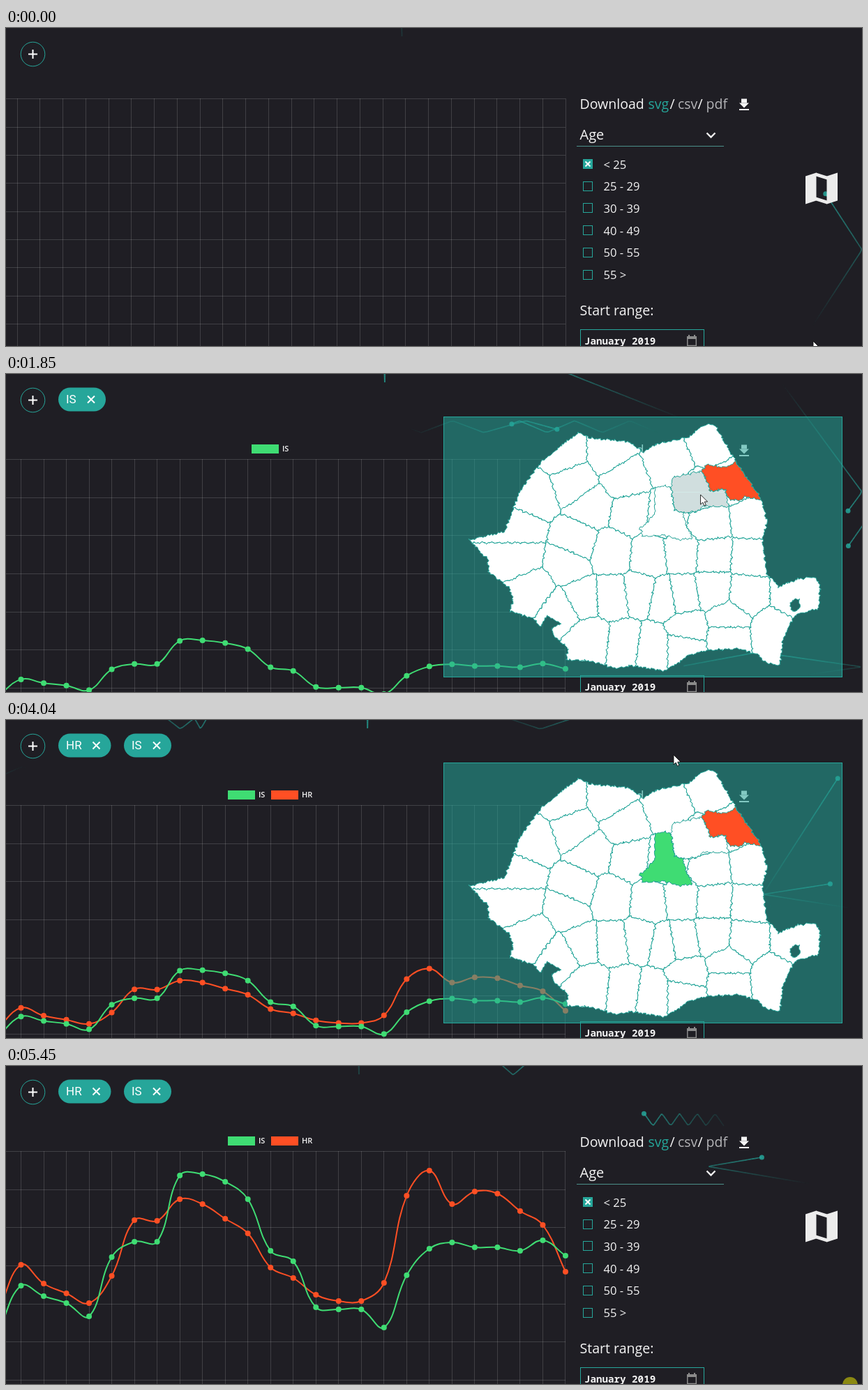
Animation of 1227x456 px, one loop 5.53 s. Source, as an HTML page with a canvas:

```html
<!DOCTYPE html>
<html lang="en">
<head>
<meta charset="utf-8">
<title>Regional chart with map picker</title>
<style>
html, body { margin: 0; width: 100%; height: 100%; overflow: hidden; background: #1f1e24; }
canvas { display: block; }
</style>
</head>
<body>
<canvas id="stage" width="1227" height="456"></canvas>
<script>
const W = 1227, H = 456, LOOP = 5530;
const TEAL = '#26a69a', GREEN = '#3fdc73', RED = '#ff4f24', BG = '#1f1e24';
const SANS = '"Open Sans", "Noto Sans", sans-serif';
const view = document.getElementById('stage').getContext('2d');
const layer = document.createElement('canvas');
layer.width = W;
layer.height = H;
const over = layer.getContext('2d');

const clamp = v => Math.max(0, Math.min(1, v));
const ramp = (t, a, b) => clamp((t - a) / (b - a));
const mix = (a, b, k) => a + (b - a) * k;
const lerp = (p, q, k) => [mix(p[0], q[0], k), mix(p[1], q[1], k)];
const dist = (p, q) => Math.hypot(q[0] - p[0], q[1] - p[1]);
const smooth = k => k * k * (3 - 2 * k);
const points = s => s.split(' ').map(p => p.split(',').map(Number));

function line(c, pts, color, width = 1) {
  c.strokeStyle = color;
  c.lineWidth = width;
  c.beginPath();
  pts.forEach(p => c.lineTo(p[0], p[1]));
  c.stroke();
}

function cross(c, x, y, d) {
  line(c, [[x - d, y - d], [x + d, y + d]], '#fff', 2);
  line(c, [[x - d, y + d], [x + d, y - d]], '#fff', 2);
}

function dot(c, x, y, r, color) {
  c.fillStyle = color;
  c.beginPath();
  c.arc(x, y, r, 0, Math.PI * 2);
  c.fill();
}

function text(c, s, x, y, font, color = '#f4f4f4') {
  c.font = font;
  c.fillStyle = color;
  c.fillText(s, x, y);
}

// ---------- background trails ----------
const TAIL = 230;

// a path whose head passes point number `head` at `time`
function trail(time, pts, head, speed = .43) {
  const len = [0];
  for (let i = 1; i < pts.length; i++) len[i] = len[i - 1] + dist(pts[i - 1], pts[i]);
  return { time, pts, len, start: len[head], speed, end: len[pts.length - 1] };
}

const zig = (x, step, n, y1 = 84, y2 = 67) =>
  Array.from({ length: n }, (_, i) => [x + i * step, i % 2 ? y2 : y1]);

// comes in mirrored, bends at (bx, by), reaches (x, y), then meets the right edge
function bounce(time, x, y, bx, by, wall = 'x') {
  const d = Math.hypot(x - bx, y - by), ux = (x - bx) / d, uy = (y - by) / d;
  const side = wall === 'x' ? 1 : -1;
  const pts = [[bx + 260 * ux * side, by - 260 * uy * side], [bx, by], [x, y]];
  const reach = ux > 0 ? Math.min(260, (W - x) / ux) : 260;
  const edge = [x + reach * ux, y + reach * uy];
  pts.push(edge);
  if (reach < 260) pts.push([edge[0] - 260 * ux, edge[1] + 260 * uy]);
  return trail(time, pts, 2);
}

const vee = (time, x, slope) => bounce(time, x + 3 * slope, -29, x, 13, 'y');

const trails = [
  trail(2400, zig(934, -39.6, 27), 11, .449),
  trail(1310, [...zig(325, 45, 9), ...zig(745, 62, 8, 67, 84)], 5, .468),
  trail(5450, zig(1029, -12.7, 16, 86, 68), 9, .4),
  bounce(0, 1175, 238, 1227, 318),
  bounce(1310, 1109, 9, 1095, -10),
  bounce(1310, 977, 67, 1030, 88, 'y'),
  bounce(1310, 1143, 432, 1080, 441),
  bounce(2400, 1125, 352, 1227, 371),
  bounce(2400, 1086, 440, 1079, 430),
  bounce(3200, 1178, 421, 1200, 456, 'y'),
  bounce(3200, 1095, 298, 1227, 322),
  bounce(3200, 1145, 0, 1227, 28),
  bounce(4040, 1192, 84, 1085, 250),
  bounce(4040, 1181, 235, 1085, 250),
  bounce(5450, 1083, 131, 1006, 144),
  vee(1310, 125, 18), vee(2450, 435, 13), vee(3200, 100, 8), vee(3200, 324, 16),
  vee(4040, 250, 18), vee(4040, 279, 8), vee(4040, 766, 42), vee(4600, 452, 14), vee(5450, 727, 16)
];

function along(tr, s) {
  let i = 1;
  while (i < tr.pts.length - 1 && tr.len[i] < s) i++;
  return lerp(tr.pts[i - 1], tr.pts[i], (s - tr.len[i - 1]) / (tr.len[i] - tr.len[i - 1]));
}

function drawTrail(c, tr, t) {
  const head = tr.start + (t - tr.time) * tr.speed;
  const from = Math.max(0, head - TAIL), to = Math.min(head, tr.end);
  if (to <= from) return;
  const step = 5;
  for (let s = from; s < to; s += step) {
    c.globalAlpha = .75 * (1 - (head - s) / TAIL);
    line(c, [along(tr, s), along(tr, Math.min(to, s + step))], TEAL, 1.7);
  }
  c.globalAlpha = .85;
  if (head < tr.end) dot(c, ...along(tr, head), 3.5, TEAL);
  c.globalAlpha = 1;
}

// a nearly vertical bouncer above the toolbar
function drawBouncer(c, t) {
  const at = u => {
    const phase = (((u - 4457) % 550) + 550) % 550;
    return [562 - .0112 * u, 13 - .3 * (275 - Math.abs(phase - 275))];
  };
  for (let d = 0; d < 560; d += 10) {
    c.globalAlpha = .8 * (1 - d / 560);
    line(c, [at(t - d), at(t - d - 10)], TEAL, 1.7);
  }
  c.globalAlpha = .85;
  dot(c, ...at(t), 3.5, TEAL);
  c.globalAlpha = 1;
}

// ---------- chart ----------
const FIRST = 1800, SECOND = 3978, BASE = 504;
const series = {
  IS: { color: GREEN, y: [315, 330, 340, 359, 274, 252, 252, 157, 155, 166, 191, 265, 280,
    346, 349, 349, 375, 300, 262, 253, 260, 260, 265, 250, 272] },
  HR: { color: RED, y: [285, 312, 326, 340, 301, 221, 222, 191, 198, 219, 240, 289, 304,
    328, 337, 337, 311, 186, 150, 198, 180, 183, 208, 228, 295] }
};

function drawGrid(c, x0, dx, y0, dy) {
  const color = 'rgba(255,255,255,.15)';
  for (let i = 0; i < 25; i++) {
    const x = Math.floor(x0 + i * dx) + .5;
    line(c, [[x, Math.floor(y0)], [x, H]], color);
  }
  for (let y = y0; y < H; y += dy) {
    const r = Math.floor(y) + .5;
    line(c, [[0, r], [802, r]], color);
  }
}

function drawSeries(c, { y, color }, k) {
  const pts = [y[0] + 68, ...y].map((v, i) => [21.5 + 32.52 * (i - 1), BASE - (BASE - v) * k]);
  const ctrl = pts.map((p, i) => {
    const a = pts[i - 1] || p, b = pts[i + 1] || p;
    const d0 = dist(a, p), d1 = dist(p, b);
    const f0 = .4 * d0 / (d0 + d1), f1 = .4 * d1 / (d0 + d1);
    const vx = b[0] - a[0], vy = b[1] - a[1];
    return [p[0] - f0 * vx, p[1] - f0 * vy, p[0] + f1 * vx, p[1] + f1 * vy];
  });
  c.strokeStyle = color;
  c.lineWidth = 2;
  c.beginPath();
  c.moveTo(...pts[0]);
  for (let i = 1; i < pts.length; i++) {
    c.bezierCurveTo(ctrl[i - 1][2], ctrl[i - 1][3], ctrl[i][0], ctrl[i][1], ...pts[i]);
  }
  c.stroke();
  pts.forEach(p => dot(c, p[0], p[1], 4, color));
}

function legend(c, name, x) {
  c.fillStyle = series[name].color;
  c.fillRect(x, 101, 39, 13);
  text(c, name, x + 44, 111, '600 11px ' + SANS);
}

function drawChart(c, t) {
  if (t < FIRST) return drawGrid(c, 16, 32.75, 101.7, 40.34);
  drawGrid(c, 21.5, 32.52, 122.6, 54.6);
  const both = t >= SECOND, start = both ? SECOND : FIRST;
  const k = 1 - (1 - ramp(t, start, start + 500)) ** 4;
  if (both) drawSeries(c, series.HR, k);
  drawSeries(c, series.IS, k);
  legend(c, 'IS', both ? 318 : 352);
  if (both) legend(c, 'HR', 380);
}

// ---------- toolbar and side panel ----------
function chip(c, name, x) {
  const w = name === 'IS' ? 68 : 75.5;
  c.fillStyle = TEAL;
  c.beginPath();
  c.roundRect(x, 19.5, w, 34, 17);
  c.fill();
  text(c, name, x + 11, 42, '17px Roboto, sans-serif', '#fff');
  cross(c, x + w - 21, 36.5, 5);
}

function drawToolbar(c, t) {
  c.strokeStyle = TEAL;
  c.lineWidth = 1;
  c.beginPath();
  c.arc(38.5, 37.5, 17.3, 0, Math.PI * 2);
  c.stroke();
  line(c, [[32, 37.5], [45, 37.5]], '#fff', 2);
  line(c, [[38.5, 31], [38.5, 44]], '#fff', 2);
  const first = t >= 3430 ? 'HR' : t >= 2330 && t < 2900 ? 'NT' : '';
  if (first) chip(c, first, 75);
  if (t >= 1380) chip(c, 'IS', first ? 169 : 75);
}

function drawMapIcon(c, alpha) {
  c.globalAlpha = alpha;
  c.fillStyle = '#ececec';
  const fold = (x, y, w, h, skew) => {
    c.beginPath();
    c.moveTo(x, y);
    c.lineTo(x + w, y + skew);
    c.lineTo(x + w, y + skew + h);
    c.lineTo(x, y + h);
    c.fill();
  };
  fold(1146, 212.5, 15.5, 40, -5);
  fold(1176.5, 212.5, 15.5, 40, -5);
  fold(1161, 207.5, 16, 5, 5);
  fold(1161, 242.5, 16, 5, 5);
  c.globalAlpha = 1;
}

function drawPanel(c, open) {
  const big = '19.5px ' + SANS, dim = '#b4b4b7';
  text(c, 'Download', 822.5, 116, big);
  text(c, 'svg', 920.5, 116, big, TEAL);
  text(c, '/', 951.5, 116, big);
  text(c, 'csv', 963, 116, big, dim);
  text(c, '/', 991.5, 116, big);
  text(c, 'pdf', 1003.5, 116, big, dim);

  c.fillStyle = '#f4f4f4';
  c.fillRect(1054, 101.5, 8, 6);
  c.beginPath();
  c.moveTo(1051, 107.5);
  c.lineTo(1065, 107.5);
  c.lineTo(1058, 114.5);
  c.fill();
  c.fillRect(1051, 116, 14, 2);

  text(c, 'Age', 822.5, 160, '20px ' + SANS);
  line(c, [[1004.5, 150.5], [1010.5, 156.5], [1016.5, 150.5]], '#f4f4f4', 2.4);
  line(c, [[818, 169.5], [1029, 169.5]], '#4b8f89');

  ['< 25', '25 - 29', '30 - 39', '40 - 49', '50 - 55', '55 >'].forEach((label, i) => {
    const y = 195 + 31.7 * i, top = Math.round(y - 6);
    c.strokeStyle = TEAL;
    c.lineWidth = 1;
    c.strokeRect(827.5, top - .5, 13, 13);
    if (!i) {
      c.fillStyle = TEAL;
      c.fillRect(827, top - 1, 14, 14);
      cross(c, 834, 195, 3.5);
    }
    text(c, label, 856.5, y + 6.5, '500 16.6px ' + SANS);
  });

  text(c, 'Start range:', 822.5, 412, '19.6px ' + SANS);
  c.strokeStyle = TEAL;
  c.lineWidth = 1;
  c.strokeRect(823.5, 432.5, 177, 40);
  text(c, 'January 2019', 829, 454, '600 14.2px "Noto Sans Mono", "DejaVu Sans Mono", monospace');
  c.strokeStyle = c.fillStyle = '#8b8b8b';
  c.lineWidth = 1.5;
  c.strokeRect(976.8, 443, 12.5, 12.5);
  c.fillRect(976, 442, 14, 4);
  c.fillRect(978, 440, 2, 3);
  c.fillRect(986, 440, 2, 3);
  drawMapIcon(c, 1 - open);
}

// ---------- county map ----------
const coast = points('664,238 715,226 725,199 735,172 756,140 768,125 800,100 820,83 838,92 893,97 915,113 930,101 976,91 992,79 1006,71 1018,75 1035,107 1046,125 1062,148 1083,181 1091,212 1084,238 1090,285 1107,305 1135,294 1158,291 1167,303 1165,336 1130,346 1114,380 1109,418 1090,414 1078,402 1050,394 1005,396 980,403 945,426 895,418 875,422 835,411 803,410 806,393 786,377 782,364 796,358 775,346 767,362 755,350 722,340 727,325 722,308 692,283 690,265');
const lagoon = points('1125,325 1137,323 1138,335 1130,341 1124,335');
const counties = {
  IS: points('998,139 1003,130 1030,134 1046,125 1062,148 1083,181 1060,176 1050,181 1036,180 1031,165 1010,168'),
  NT: points('956,148 998,139 1010,168 1031,165 1036,190 997,190 990,197 970,199 958,195 953,162'),
  HR: points('930,164 940,160 953,162 958,195 970,199 974,214 984,235 965,238 945,231 913,233 909,221 930,201')
};
// one seat per county; borders run halfway between neighbours
const seats = points('800,115 865,115 950,125 1010,100 755,175 815,155 885,150 840,190 895,200 945,205 995,170 1040,155 1010,215 1067,210 735,222 818,240 805,272 735,262 755,310 795,338 825,322 868,255 923,260 967,255 1015,258 1065,262 1015,310 1060,315 968,318 944,322 908,315 870,320 838,380 888,385 925,390 972,390 976,366 1035,350 1035,376 1100,370 1130,315');

// Sutherland-Hodgman: keep the part of the polygon nearer to `a` than to `b`
function nearer(poly, a, b) {
  const side = p => dist(p, b) ** 2 - dist(p, a) ** 2;
  return poly.flatMap((p, i) => {
    const q = poly[(i + 1) % poly.length], sp = side(p), sq = side(q);
    const kept = sp >= 0 ? [p] : [];
    if (sp * sq < 0) kept.push(lerp(p, q, sp / (sp - sq)));
    return kept;
  });
}

const cell = seat => seats.reduce(
  (poly, other) => other === seat ? poly : nearer(poly, seat, other),
  [[600, 0], [W, 0], [W, H], [600, H]]
);

// jitter depends on position only, so shared edges coincide
const wobble = ([x, y]) => [
  x + 1.1 * Math.sin(x * .83 + y * 1.27) + .8 * Math.sin(y * .61 - x * .37),
  y + 1.1 * Math.sin(x * 1.19 - y * .71) + .8 * Math.sin(x * .53 + y * .47)
];

function rough(pts) {
  const path = new Path2D();
  pts.forEach((p, i) => {
    const q = pts[(i + 1) % pts.length], n = Math.ceil(dist(p, q) / 2.5);
    for (let j = 0; j < n; j++) {
      const w = wobble(lerp(p, q, j / n));
      if (i || j) path.lineTo(...w);
      else path.moveTo(...w);
    }
  });
  path.closePath();
  return path;
}

const areas = Object.fromEntries(Object.entries(counties).map(([k, pts]) => [k, rough(pts)]));
const edges = [rough(coast), rough(lagoon), ...Object.values(areas)];
const land = new Path2D(), borders = new Path2D();
edges.forEach(p => land.addPath(p));
seats.forEach(s => borders.addPath(rough(cell(s))));

const pulse = (t, a, b) => ramp(t, a, a + 100) * (1 - ramp(t, b, b + 100));
const picks = {
  IS: { rgb: [255, 79, 36], on: t => pulse(t, 1230, LOOP), hover: t => pulse(t, 1130, 1750) },
  NT: { rgb: [63, 220, 115], on: t => pulse(t, 2240, 2840), hover: t => pulse(t, 1780, 3110) },
  HR: { rgb: [63, 220, 115], on: t => pulse(t, 3340, LOOP), hover: t => pulse(t, 3110, 3700) }
};

function drawMap(c, t) {
  c.clearRect(0, 0, W, H);
  c.fillStyle = 'rgba(38,166,154,.55)';
  c.fillRect(627, 61, 572, 374);
  c.strokeStyle = TEAL;
  c.lineWidth = 1;
  c.strokeRect(627.5, 61.5, 571, 373);
  c.save();
  c.clip(land, 'evenodd');
  c.fillStyle = '#fff';
  c.fillRect(0, 0, W, H);
  c.stroke(borders);
  c.restore();
  for (const name in picks) {
    const { rgb, on, hover } = picks[name];
    c.globalAlpha = 1 - .3 * hover(t);
    c.fillStyle = `rgb(${rgb.map(v => Math.round(mix(255, v, on(t))))})`;
    c.fill(areas[name]);
    c.globalAlpha = 1;
  }
  edges.forEach(p => c.stroke(p));
}

// ---------- pointer ----------
const route = [
  [0, 1157, 449], [520, 1168, 235], [760, 1168, 235], [1310, 1009, 162], [1600, 1010, 160],
  [2000, 989, 179], [2400, 989, 177], [2950, 986, 180], [3200, 942, 207], [3560, 942, 208],
  [4040, 957, 50], [4440, 949, 32], [4750, 955, 40], [5380, 1210, 457], [LOOP, 1210, 457]
];
const arrow = points('0,0 0,14 3.2,11 5.4,16 7.8,15 5.7,10.2 10,10');

function drawPointer(c, t) {
  const i = Math.max(1, route.findIndex(p => p[0] >= t));
  const [a, b] = [route[i - 1], route[i]];
  const [x, y] = lerp(a.slice(1), b.slice(1), smooth(ramp(t, a[0], b[0])));
  if (t >= 5380) dot(c, x, y, 11, '#8b8912');
  c.save();
  c.translate(x, y);
  c.beginPath();
  arrow.forEach(p => c.lineTo(...p));
  c.closePath();
  c.fillStyle = '#fff';
  c.fill();
  c.strokeStyle = '#111';
  c.lineWidth = .9;
  c.stroke();
  c.restore();
}

function draw(t) {
  const open = ramp(t, 700, 1000) * (1 - ramp(t, 4330, 4540));
  view.fillStyle = BG;
  view.fillRect(0, 0, W, H);
  trails.forEach(tr => drawTrail(view, tr, t));
  drawBouncer(view, t);
  drawChart(view, t);
  drawToolbar(view, t);
  drawPanel(view, open);
  if (open > 0) {
    drawMap(over, t);
    view.globalAlpha = open;
    view.drawImage(layer, 0, 0);
    view.globalAlpha = 1;
  }
  drawPointer(view, t);
}

const began = performance.now();
function tick() {
  draw((performance.now() - began) % LOOP);
  requestAnimationFrame(tick);
}
tick();
</script>
</body>
</html>
```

▶ Required work
From the entries above, copy each line holding "body".

▶ Completed task
html, body { margin: 0; width: 100%; height: 100%; overflow: hidden; background: #1f1e24; }
<body>
</body>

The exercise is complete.